Ian MacKay July 26, 2018, 2:48 p.m.

On this page of your site (www.ecohome.net/guides/2266/dense-packed-cellulose-insulation-wall-systems/) you show an exterior wall with 10" plate & sill and two rows of 2x4 studs. This looks fantastic, but the idea of vapour-permeable membranes on both sides makes me nervous in combination with cellulose. In Ottawa, temp can drop to -25 in winter and reach +30 or more with high humidity in summer. Lots of heat, lots of air conditioning. Are you absolutely sure that no vapour barrier is okay? How do I convince the building inspectors?

Responses (3)

Ian MacKay Aug. 18, 2018, 12:11 p.m. Reply

Thank you for your reply. However my comment about the interior vapour barrier was not based on a visual misinterpretation of the image, but on this paragraph on the same page: "However, with greater insulation comes greater risk of condensation because of the longer constant temperatures and the greater temperature differential between inside and out. In this situation, it is recommended to use a semi-permeable retarder on the inside of the wall rather than the traditional 6 mil poly, to allow walls to also dry inwards. This is especially important in homes with air conditioning."

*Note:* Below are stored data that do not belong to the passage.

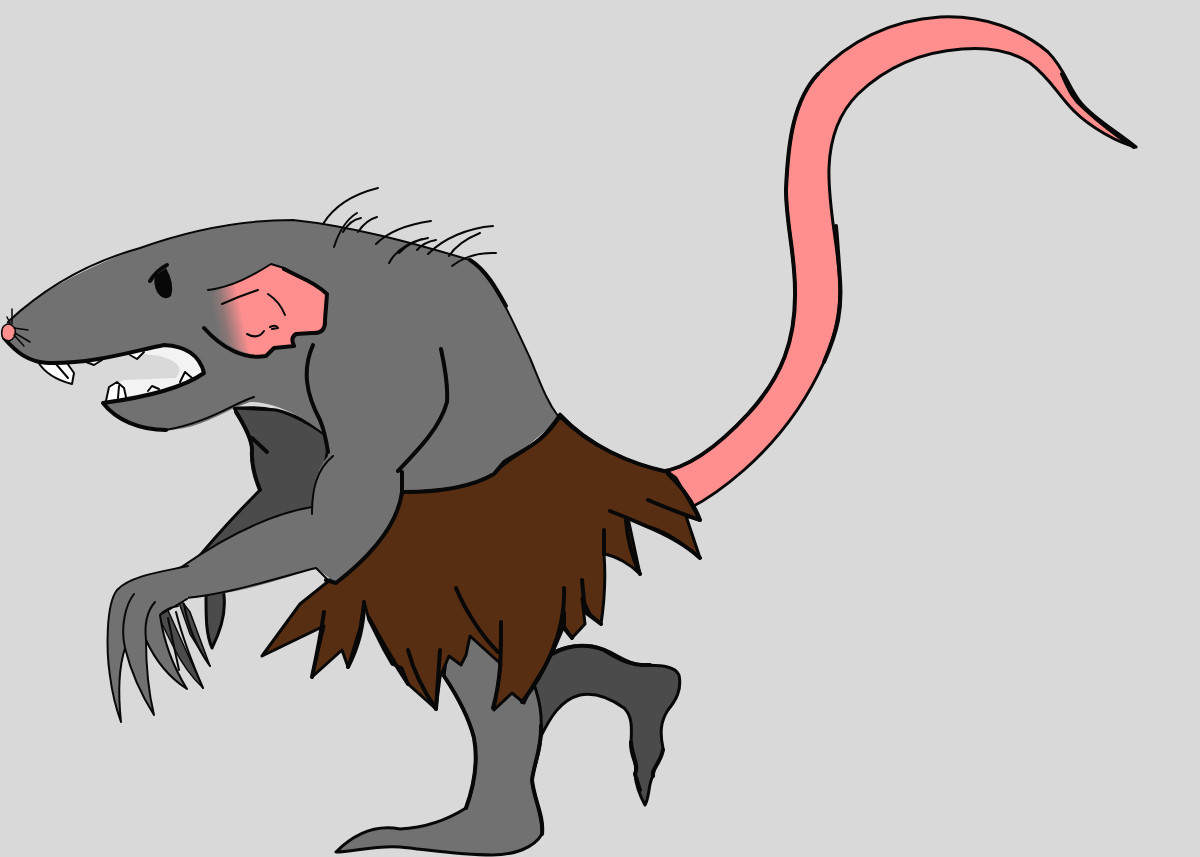
<!DOCTYPE html>
<html lang="en">
<head>
<meta charset="utf-8">
<title>Rat creature</title>
<style>
:root {
  --backdrop: #d9d9d9;
  --fur: #717171;
  --fur-far: #4b4b4b;
  --skin: #ff8f8f;
  --cloth: #582e13;
  --tooth: #fff;
  --ink: #080808;
}
html, body { margin: 0; height: 100%; overflow: hidden; background: var(--backdrop); }
svg { display: block; width: 1200px; height: 857px; }
.shape { stroke: var(--ink); stroke-width: 3; stroke-linejoin: round; stroke-linecap: round; }
.fur { fill: var(--fur); }
.fur-far { fill: var(--fur-far); }
.skin { fill: var(--skin); }
.cloth { fill: var(--cloth); }
.tooth { fill: var(--tooth); stroke-width: 2; }
.line { fill: none; stroke: var(--ink); stroke-width: 2; stroke-linecap: round; stroke-linejoin: round; }
.bold { stroke-width: 4; }
.thin { stroke-width: 1.5; }
.plain { stroke: none; }
.ink { fill: var(--ink); }
</style>
</head>
<body>
<svg viewBox="0 0 1200 857" role="img" aria-label="Hunched grey rat creature in a ragged brown skirt, running left with a long pink tail">
  <defs>
    <linearGradient id="ear-blend" gradientUnits="userSpaceOnUse" x1="214" y1="318" x2="242" y2="312">
      <stop offset="0" stop-color="#717171"/>
      <stop offset="0.35" stop-color="#8d7676"/>
      <stop offset="1" stop-color="#ff8f8f"/>
    </linearGradient>
  </defs>
  <rect width="1200" height="857" fill="var(--backdrop)"/>

  <g id="tail">
    <path class="shape skin" d="M660 472C690 468 722 442 748 414C782 377 796 340 795 290C795 255 786 222 786 190C788 140 794 100 818 74C848 42 890 20 940 17C985 15 1022 30 1048 52C1066 70 1068 88 1082 104C1096 120 1118 132 1136 147C1118 143 1090 127 1074 111C1058 95 1050 78 1030 63C1010 50 985 47 962 49C920 52 885 68 858 94C838 114 830 138 829 168C828 200 835 232 838 262C843 300 838 330 824 362C806 402 778 440 744 470C728 484 710 498 690 508Z"/>
    <path class="line bold" d="M660 472C690 468 722 442 748 414C782 377 796 340 795 290C795 255 786 222 786 190C788 140 794 100 818 74M836 226Q838 250 840 280C842 310 838 330 824 362M1062 74C1070 92 1074 100 1084 108Q1108 130 1134 147"/>
  </g>

  <g id="far-leg">
    <path class="shape fur-far" d="M538 664C552 648 574 644 592 646C612 649 622 662 640 665C656 666 674 664 679 675C682 690 676 700 668 710C660 722 660 734 663 748C662 764 650 768 653 776C648 784 650 796 645 805C640 796 636 786 635 774C639 764 629 757 631 742C632 726 632 716 624 708C610 698 596 692 580 695C560 700 550 718 540 738L520 700Z"/>
    <path class="line bold" d="M552 654C570 644 588 644 604 650C620 660 632 666 650 665M631 742C632 757 639 764 635 774L640 790M663 750C660 764 652 768 653 776"/>
  </g>

  <g id="far-arm">
    <path class="shape fur-far" d="M234 408C244 424 252 438 252 450C251 466 255 478 260 490C236 514 212 540 188 570L206 596C206 618 206 634 212 648C220 632 226 614 224 596L222 574L318 506L330 436C312 424 294 414 276 410Z"/>
    <path class="line bold" d="M236 412C246 428 252 440 252 450C251 466 255 478 260 490M252 438L267 452"/>
  </g>

  <g id="near-leg">
    <path class="shape fur" d="M444 676C456 694 468 714 474 738C478 760 474 786 466 808C444 822 420 828 400 829C374 824 352 836 336 852C352 852 376 845 400 847C430 850 460 855 492 855C514 855 534 848 542 834C544 816 534 800 532 780C534 764 542 750 541 732C542 714 540 702 534 684L500 630H450Z"/>
    <path class="line bold" d="M444 676C456 694 468 714 474 738C478 760 474 786 466 808M541 726C542 746 534 764 532 780C534 800 544 816 542 834"/>
  </g>

  <g id="body">
    <path class="fur plain" d="M4 338C0 326 10 318 22 308C80 266 180 222 293 220C350 226 410 242 470 260C496 280 512 320 530 358C540 380 546 400 560 418L500 470Q450 494 404 494L340 500L326 436C306 418 276 402 250 402L234 408C210 420 190 430 166 430C140 430 116 420 103 403C140 398 178 390 204 373C200 354 186 346 164 345C130 352 92 364 48 363C26 362 18 352 4 338Z"/>
    <path class="line" d="M8 322C44 288 90 262 140 248C190 230 240 220 293 220C350 226 410 242 470 260C496 280 512 320 530 358C540 382 546 400 558 416"/>
    <path class="line bold" d="M470 260C486 270 496 288 506 306"/>
    <path class="line" d="M234 408C254 406 276 408 292 416Q310 424 326 436M254 397C232 404 210 422 166 430"/>
  </g>

  <g id="mouth">
    <path class="tooth plain" d="M130 352L164 345C186 346 200 354 204 373C176 390 140 398 110 401L112 386L124 380L176 378Q188 364 160 356Z" opacity="0.7"/>
    <path class="shape tooth" d="M38 362Q48 378 72 384L74 373L67 363M56 364L68 378M86 362L94 365L102 360M130 355L137 359L144 352"/>
    <path class="shape tooth" d="M106 401L109 387L117 382L124 388L126 397M118 398L119 386M148 391L152 386L159 389M180 382L185 372L192 378"/>
    <path class="line bold" d="M4 338C16 352 28 362 48 363C92 364 130 352 164 345C186 346 200 356 204 373C180 390 140 398 103 403C116 420 140 430 166 430"/>
  </g>

  <g id="nose">
    <path class="shape skin thin" d="M2 330Q3 324 10 324L15 328Q17 338 9 341Q0 340 2 330Z"/>
    <path class="line thin" d="M10 323L7 317M12 324L12 309M14 328L28 330M15 333L30 342M14 335L24 346"/>
  </g>

  <g id="eye">
    <path class="ink" d="M155 276L166 268Q175 284 171 296Q164 302 157 292Q153 284 155 276Z"/>
    <path class="line bold" d="M150 281Q157 270 167 265"/>
  </g>

  <g id="ear">
    <path fill="url(#ear-blend)" d="M214 292Q244 280 271 264L300 276L327 294L326 326Q322 335 296 334L293 346L274 348L266 356Q236 356 206 328Z"/>
    <path class="line" d="M208 290C232 287 252 276 271 264L284 268L300 277"/>
    <path class="line bold" d="M284 269L300 277Q316 284 327 294L325 320Q326 334 312 333L296 334Q290 338 294 346L274 348L266 356C244 360 222 348 204 328"/>
    <path class="line" d="M222 304Q240 296 258 290M268 294Q280 302 285 315M247 334Q258 340 264 331M270 327Q276 324 278 328L272 329"/>
  </g>

  <g id="back-hair">
    <path class="line" d="M323 224C334 206 354 194 378 188M334 247Q342 222 357 213M343 232Q350 220 361 218M358 232Q366 220 377 217M376 244C390 230 410 224 431 221M389 263Q398 246 422 239M399 253Q410 241 428 238M417 250Q424 242 436 240M428 254C444 238 468 228 493 226M449 256Q458 242 480 233M452 266Q470 252 496 253"/>
  </g>

  <g id="skirt">
    <path class="shape cloth" d="M560 414C590 446 630 464 668 472L676 478L700 520L686 516L700 558C684 544 664 530 646 526L628 518L640 574C630 564 616 556 604 554C606 580 604 604 601 624L590 614L582 598L585 624L572 638L564 626L552 654L530 690L524 703L512 693L494 710L501 664L492 656L470 636L466 655L461 665L449 656L440 677L436 709L408 684L402 668L392 664L384 650L369 620L364 602L360 628L348 667L342 650L312 677L324 626L262 656L300 604L330 580L404 492C436 492 470 488 494 474C510 454 536 452 560 414Z"/>
    <path class="line bold" d="M404 492C436 492 470 488 494 474L504 462C526 448 542 444 560 416C590 446 630 464 668 472M456 588C466 612 482 636 498 652M501 622C501 656 501 680 493 708M564 588C566 630 546 672 522 702M610 511Q628 518 646 526Q680 540 700 558M648 500Q676 512 700 520M668 474Q690 494 700 520M626 520Q628 548 640 574M604 530L604 554M582 580L585 612L601 624M564 612L564 628L572 638M364 602Q364 636 348 667M324 612Q320 640 312 677M369 618Q386 650 408 684M408 650Q416 680 436 709M440 650L436 709"/>
  </g>

  <g id="near-arm">
    <path class="fur plain" d="M312 345C302 370 308 400 324 430L328 456C316 470 312 490 312 507C280 512 240 528 180 567L184 598C230 596 280 580 316 568L336 583C368 560 398 530 402 490L398 470C424 448 444 420 448 396L441 348Z"/>
    <path class="line" d="M333 456C316 470 312 490 312 514M312 507C270 514 226 536 180 568M186 598C230 594 276 578 316 568L330 582"/>
    <path class="line bold" d="M313 345C302 370 306 394 320 420Q325 432 328 452M441 349C446 372 448 388 447 402C440 428 418 450 398 471M402 472Q402 484 402 492C398 522 376 552 336 583L326 580"/>
  </g>

  <g id="near-hand">
    <path class="shape fur-far thin" d="M176 594L190 634L210 666L190 612ZM166 606L184 646L203 688Q186 672 174 648L156 612Z"/>
    <path class="fur plain" d="M188 566C160 572 130 576 117 590C106 604 106 650 110 676Q113 700 121 722C118 694 118 670 125 648C132 676 142 696 154 715C148 690 146 668 146 640C156 662 170 678 187 689C174 668 164 644 160 615L188 598Z"/>
    <path class="line" d="M188 566C160 572 130 576 117 590C106 604 106 650 110 676Q113 700 121 722C118 694 118 670 125 648C132 676 142 696 154 715C148 690 146 668 146 640C156 662 170 678 187 689C174 668 164 644 160 615L187 599M125 648C120 626 126 604 134 594M146 640C144 622 148 610 155 602M160 615Q166 608 178 606M168 618L179 670M176 612Q184 644 203 688M184 604Q190 638 210 666"/>
  </g>
</svg>
</body>
</html>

This statement says to use a "semi-permeable retarder" on the inside and NOT to use vapour-proof poly. So I see a contradiction between the info on that page of the site and your reply, unless I am misunderstanding one or the other. The hyperlink in the last few words of the paragraph I've quoted goes to a page showing that vapour barriers seem to cause interior wall rot. My question emphasized the kind of weather we have in Ottawa, so lots of air conditioning in humid weather. (This is perhaps made worse because superinsulating might mean less successful dehumidifying by the A/C because A/C run times would be shorter than in a poorly insulated house, so interior moisture would be worse.)

So I am confused as to what exactly is being recommended. Thank you.

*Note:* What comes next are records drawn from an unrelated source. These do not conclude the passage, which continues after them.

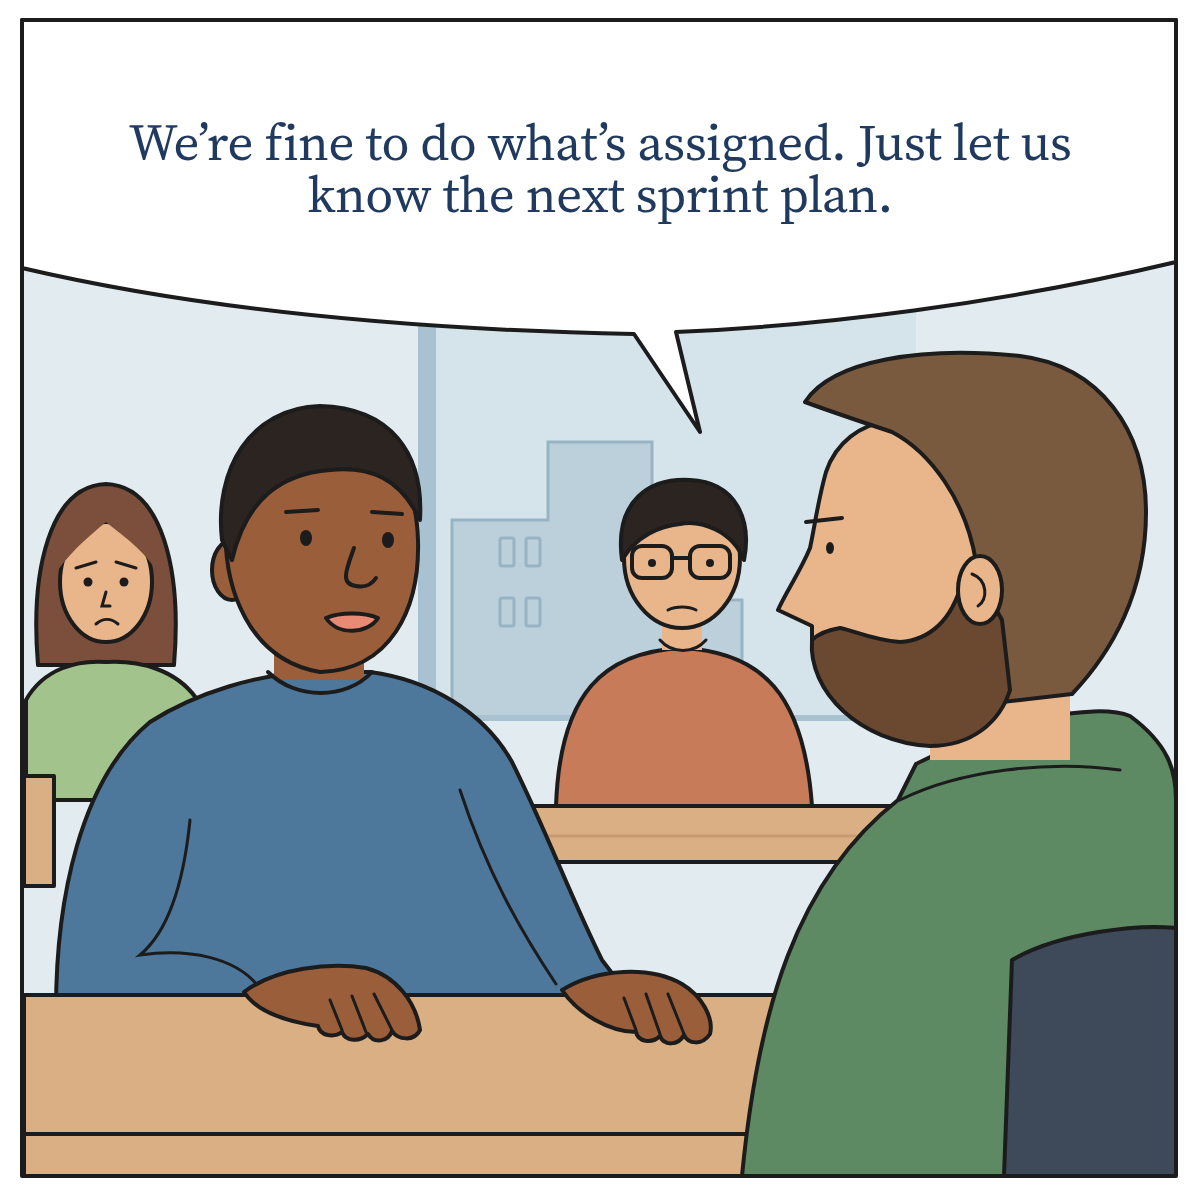
<!DOCTYPE html>
<html lang="en">
<head>
<meta charset="utf-8">
<title>Sprint Planning Panel</title>
<link rel="stylesheet" href="https://fonts.googleapis.com/css2?family=Source+Serif+4:opsz,wght@8..60,400&display=swap">
<style>
  :root {
    --ink: #1c1c1c;
    --paper: #ffffff;
    --caption: #1f3a5e;
    --wall: #e2ebef;
    --glass: #d5e4eb;
    --frame: #a8c2d2;
    --tower: #bcd0db;
    --tower-line: #98b3c3;
    --desk: #d9af83;
    --desk-shade: #c99c70;
    --skin-light: #e9b68c;
    --skin-deep: #9a5e3a;
    --lip: #e88a74;
    --hair-dark: #2b2420;
    --hair-brown: #7b4f3b;
    --hair-auburn: #7a5a3e;
    --beard: #6b4830;
    --sweater-blue: #4d789c;
    --shirt-green: #5e8a63;
    --top-sage: #a2c38c;
    --shirt-rust: #c77b58;
    --chair: #3e4a59;
  }
  html, body { margin: 0; padding: 0; overflow: hidden; background: var(--paper); }
  .panel { display: block; width: 1200px; height: 1200px; }
  .line { stroke: var(--ink); stroke-width: 4; stroke-linejoin: round; stroke-linecap: round; }
  .fine { stroke: var(--ink); stroke-width: 3; stroke-linecap: round; fill: none; }
  .speech {
    font-family: "Source Serif 4", serif;
    font-size: 51px;
    fill: var(--caption);
    letter-spacing: -0.5px;
  }
</style>
</head>
<body>
<svg class="panel" viewBox="0 0 1200 1200" xmlns="http://www.w3.org/2000/svg">
  <defs>
    <clipPath id="panel-area"><rect x="24" y="22" width="1150" height="1152"/></clipPath>
    <rect id="tower-window" width="14" height="28" rx="2"/>
  </defs>

  <rect width="1200" height="1200" fill="var(--paper)"/>

  <g clip-path="url(#panel-area)">
    <!-- room -->
    <rect x="24" y="22" width="1150" height="1152" fill="var(--wall)"/>
    <rect x="436" y="250" width="480" height="468" fill="var(--glass)"/>
    <path d="M452 718 V520 H548 V442 H652 V600 H742 V718 Z" fill="var(--tower)" stroke="var(--tower-line)" stroke-width="3"/>
    <g fill="none" stroke="var(--tower-line)" stroke-width="3">
      <use href="#tower-window" x="500" y="538"/>
      <use href="#tower-window" x="526" y="538"/>
      <use href="#tower-window" x="500" y="598"/>
      <use href="#tower-window" x="526" y="598"/>
    </g>
    <rect x="418" y="250" width="18" height="472" fill="var(--frame)"/>
    <line x1="436" y1="718" x2="916" y2="718" stroke="var(--frame)" stroke-width="6"/>

    <!-- back desk -->
    <rect x="470" y="806" width="460" height="56" fill="var(--desk)" class="line"/>
    <line x1="470" y1="836" x2="930" y2="836" stroke="var(--desk-shade)" stroke-width="3"/>

    <!-- colleague in sage top -->
    <g class="colleague-sage">
      <path d="M38 665 C30 570 50 486 106 484 C162 486 182 570 174 665 Z" fill="var(--hair-brown)" class="line"/>
      <path d="M26 700 C44 668 78 660 106 662 C140 660 176 670 196 698 L196 800 L26 800 Z" fill="var(--top-sage)" class="line"/>
      <ellipse cx="106" cy="582" rx="46" ry="60" fill="var(--skin-light)" class="line"/>
      <path d="M58 570 C62 528 82 508 106 508 C132 508 152 528 156 570 C140 546 120 534 106 522 C92 534 74 548 58 570 Z" fill="var(--hair-brown)"/>
      <circle cx="88" cy="582" r="4.5" fill="var(--ink)"/>
      <circle cx="124" cy="582" r="4.5" fill="var(--ink)"/>
      <path d="M76 568 L96 562 M116 562 L136 568" class="fine"/>
      <path d="M106 592 L102 606 L110 606" class="fine"/>
      <path d="M96 624 C103 618 111 618 118 624" class="fine"/>
    </g>
    <rect x="24" y="776" width="30" height="110" fill="var(--desk)" class="line"/>

    <!-- colleague with glasses -->
    <g class="colleague-glasses">
      <path d="M556 806 C560 692 604 652 682 648 C762 652 804 694 812 806 Z" fill="var(--shirt-rust)" class="line"/>
      <rect x="662" y="610" width="40" height="40" fill="var(--skin-light)"/>
      <path d="M660 640 C672 654 694 654 706 640" class="fine"/>
      <ellipse cx="682" cy="558" rx="58" ry="70" fill="var(--skin-light)" class="line"/>
      <path d="M622 560 C614 500 650 478 690 480 C736 482 752 520 744 560 C732 530 700 520 680 524 C660 526 636 536 622 560 Z" fill="var(--hair-dark)" class="line"/>
      <g fill="none" class="line" stroke-width="3.5">
        <rect x="632" y="546" width="40" height="32" rx="10"/>
        <rect x="690" y="546" width="40" height="32" rx="10"/>
        <path d="M672 558 H690"/>
      </g>
      <circle cx="652" cy="563" r="4" fill="var(--ink)"/>
      <circle cx="710" cy="563" r="4" fill="var(--ink)"/>
      <path d="M668 610 C676 606 688 606 696 610" class="fine"/>
    </g>

    <!-- speaker in blue sweater -->
    <g class="speaker">
      <path d="M56 1010 C56 900 80 780 150 722 C200 690 260 676 300 672 L370 672 C430 680 484 712 512 762 C546 830 572 900 602 960 L640 1010 Z" fill="var(--sweater-blue)" class="line"/>
      <path d="M190 820 C184 880 170 930 140 955 C190 948 236 958 258 986" class="fine"/>
      <path d="M460 790 C486 870 520 930 556 984" class="fine"/>
      <rect x="274" y="620" width="90" height="60" fill="var(--skin-deep)"/>
      <path d="M268 672 C296 700 346 700 372 672" class="line" fill="none"/>
      <ellipse cx="232" cy="570" rx="20" ry="30" fill="var(--skin-deep)" class="line"/>
      <path d="M226 520 C222 590 250 660 320 672 C390 670 420 610 418 540 C416 470 380 430 320 428 C260 430 228 470 226 520 Z" fill="var(--skin-deep)" class="line"/>
      <path d="M222 540 C214 470 250 408 320 406 C390 408 424 452 420 520 C400 478 370 466 330 470 C280 474 246 500 232 560 Z" fill="var(--hair-dark)" class="line"/>
      <ellipse cx="306" cy="538" rx="6" ry="8" fill="var(--ink)"/>
      <ellipse cx="388" cy="540" rx="6" ry="8" fill="var(--ink)"/>
      <path d="M286 512 L318 510 M372 512 L402 514" class="line" fill="none" stroke-width="3.5"/>
      <path d="M354 548 C346 570 340 584 356 586 C366 588 372 584 376 578" class="line" fill="none" stroke-width="3.5"/>
      <path d="M326 618 C340 612 364 612 378 618 C368 634 338 636 326 618 Z" fill="var(--lip)" class="line" stroke-width="3"/>
    </g>

    <!-- front desk -->
    <path d="M24 995 L790 995 L790 1176 L24 1176 Z" fill="var(--desk)" class="line"/>
    <line x1="24" y1="1134" x2="790" y2="1134" class="line"/>

    <!-- speaker hands -->
    <g class="speaker-hands">
      <path d="M244 992 C276 968 330 962 366 968 C396 976 416 1002 420 1030 C414 1042 398 1040 392 1031 C388 1042 374 1044 368 1034 C360 1042 346 1042 342 1032 C334 1038 320 1036 318 1026 C290 1022 258 1014 244 992 Z" fill="var(--skin-deep)" class="line" stroke-width="3.5"/>
      <path d="M330 1000 L342 1030 M352 996 L366 1032 M374 994 L392 1030" class="fine"/>
      <path d="M562 990 C598 968 650 966 682 984 C702 996 714 1018 710 1034 C702 1046 688 1044 684 1035 C678 1046 664 1046 660 1036 C652 1044 638 1042 636 1032 C610 1032 578 1014 562 990 Z" fill="var(--skin-deep)" class="line" stroke-width="3.5"/>
      <path d="M624 998 L636 1030 M646 994 L660 1034 M668 994 L684 1034" class="fine"/>
    </g>

    <!-- listener in green shirt -->
    <g class="listener">
      <path d="M742 1176 C758 1010 796 880 898 800 L916 764 C1000 720 1096 702 1130 716 C1168 744 1176 770 1176 800 L1176 1176 Z" fill="var(--shirt-green)" class="line"/>
      <path d="M900 800 C960 770 1050 760 1120 770" class="fine"/>
      <path d="M1004 1176 L1012 960 C1060 932 1140 924 1176 928 L1176 1176 Z" fill="var(--chair)" class="line"/>
      <rect x="930" y="660" width="140" height="100" fill="var(--skin-light)"/>
      <path d="M890 420 C860 425 836 442 826 472 C818 500 815 525 810 548 C800 572 786 592 778 610 L812 626 L812 642 L970 650 L1000 520 L960 440 Z" fill="var(--skin-light)" class="line"/>
      <path d="M805 402 C832 360 922 346 1020 356 C1100 366 1146 430 1146 512 C1146 592 1112 652 1072 694 L1002 702 C1000 660 986 620 976 562 C966 500 930 452 892 432 C862 422 832 412 805 402 Z" fill="var(--hair-auburn)" class="line"/>
      <path d="M812 640 C808 692 860 742 930 746 C972 746 1000 722 1010 690 L1002 620 C992 600 978 590 962 582 C952 620 930 640 900 642 C872 640 852 630 840 628 C828 630 818 634 812 640 Z" fill="var(--beard)" class="line"/>
      <ellipse cx="980" cy="590" rx="22" ry="34" fill="var(--skin-light)" class="line"/>
      <path d="M972 574 C988 580 988 600 978 606" class="fine"/>
      <path d="M806 522 L842 518" class="line" fill="none"/>
      <ellipse cx="830" cy="548" rx="4" ry="6" fill="var(--ink)"/>
    </g>
  </g>

  <!-- speech bubble -->
  <path d="M22 20 H1176 V262 C1000 304 820 326 676 332 L700 432 L634 334 C430 330 210 312 22 268 Z" fill="var(--paper)" class="line"/>
  <text class="speech" x="600" y="160" text-anchor="middle">We’re fine to do what’s assigned. Just let us</text>
  <text class="speech" x="600" y="212" text-anchor="middle">know the next sprint plan.</text>

  <rect x="22" y="20" width="1154" height="1156" fill="none" class="line"/>
</svg>
</body>
</html>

Ecohome Aug. 18, 2018, 12:12 p.m. Reply

Hi Ian,

Sorry for the confusion, I think we are confusing each other due to subtleties in terminology. When you said ‘Vapour permeable’ I thought you meant the complete absence of any vapour control. Nothing is truly ‘waterproof’, even a 6 mil polyethylene barrier will allow some moisture through. So the term ‘vapour barrier’ is a little misleading, hence my use of the term ‘vapour control layer’. And yes, you need some type of vapour control layer.

I will look over that page to make sure it is clear for the future, but I’ll explain here regardless.

The standard poly vapour barrier that worked fine for decades is now starting to cause problems as home performance improves. The reason is that a better insulated and air tight homes with interior air conditioning can create a significant differential in temperature and humidity from indoors to out compared to homes in the past that rarely had A/C and only had 2x6 or 2x4 walls. So for those hot and humid days, the moisture drive is inwards to a cool dry house and your vapour barrier is effectively on the wrong side. That is where something a little more permeable than 6 mil poly is a good thing, it can be a better year round solution in a climate that varies as wildly by season as central Canada does. 

However, it can sometimes be tricky getting a building inspector to sign off on a wall design they haven’t seen before, like for example the house we did a couple of years ago where we used a vapour retarder primer instead of a traditional poly vapour barrier. That may not always fly with inspectors, so its always a good idea to get approval from your ahead of time.

A popular product that I would recommend you look into would be a ‘smart’ membrane like Certainteed 'Membrain', which has pores that open and close depending on moisture levels, so it looks just like the poly that inspectors like to see but it also allows some moisture to escape if needed.

Below is a chart of how materials can be classified differently depending on their moisture permeability. You will find that various products have spec sheets available online that will list their perm ratings to better help you design your wall. Here is a link to the Certainteed Membrane I mentioned.  https://www.certainteed.com/building-insulation/products/membrain/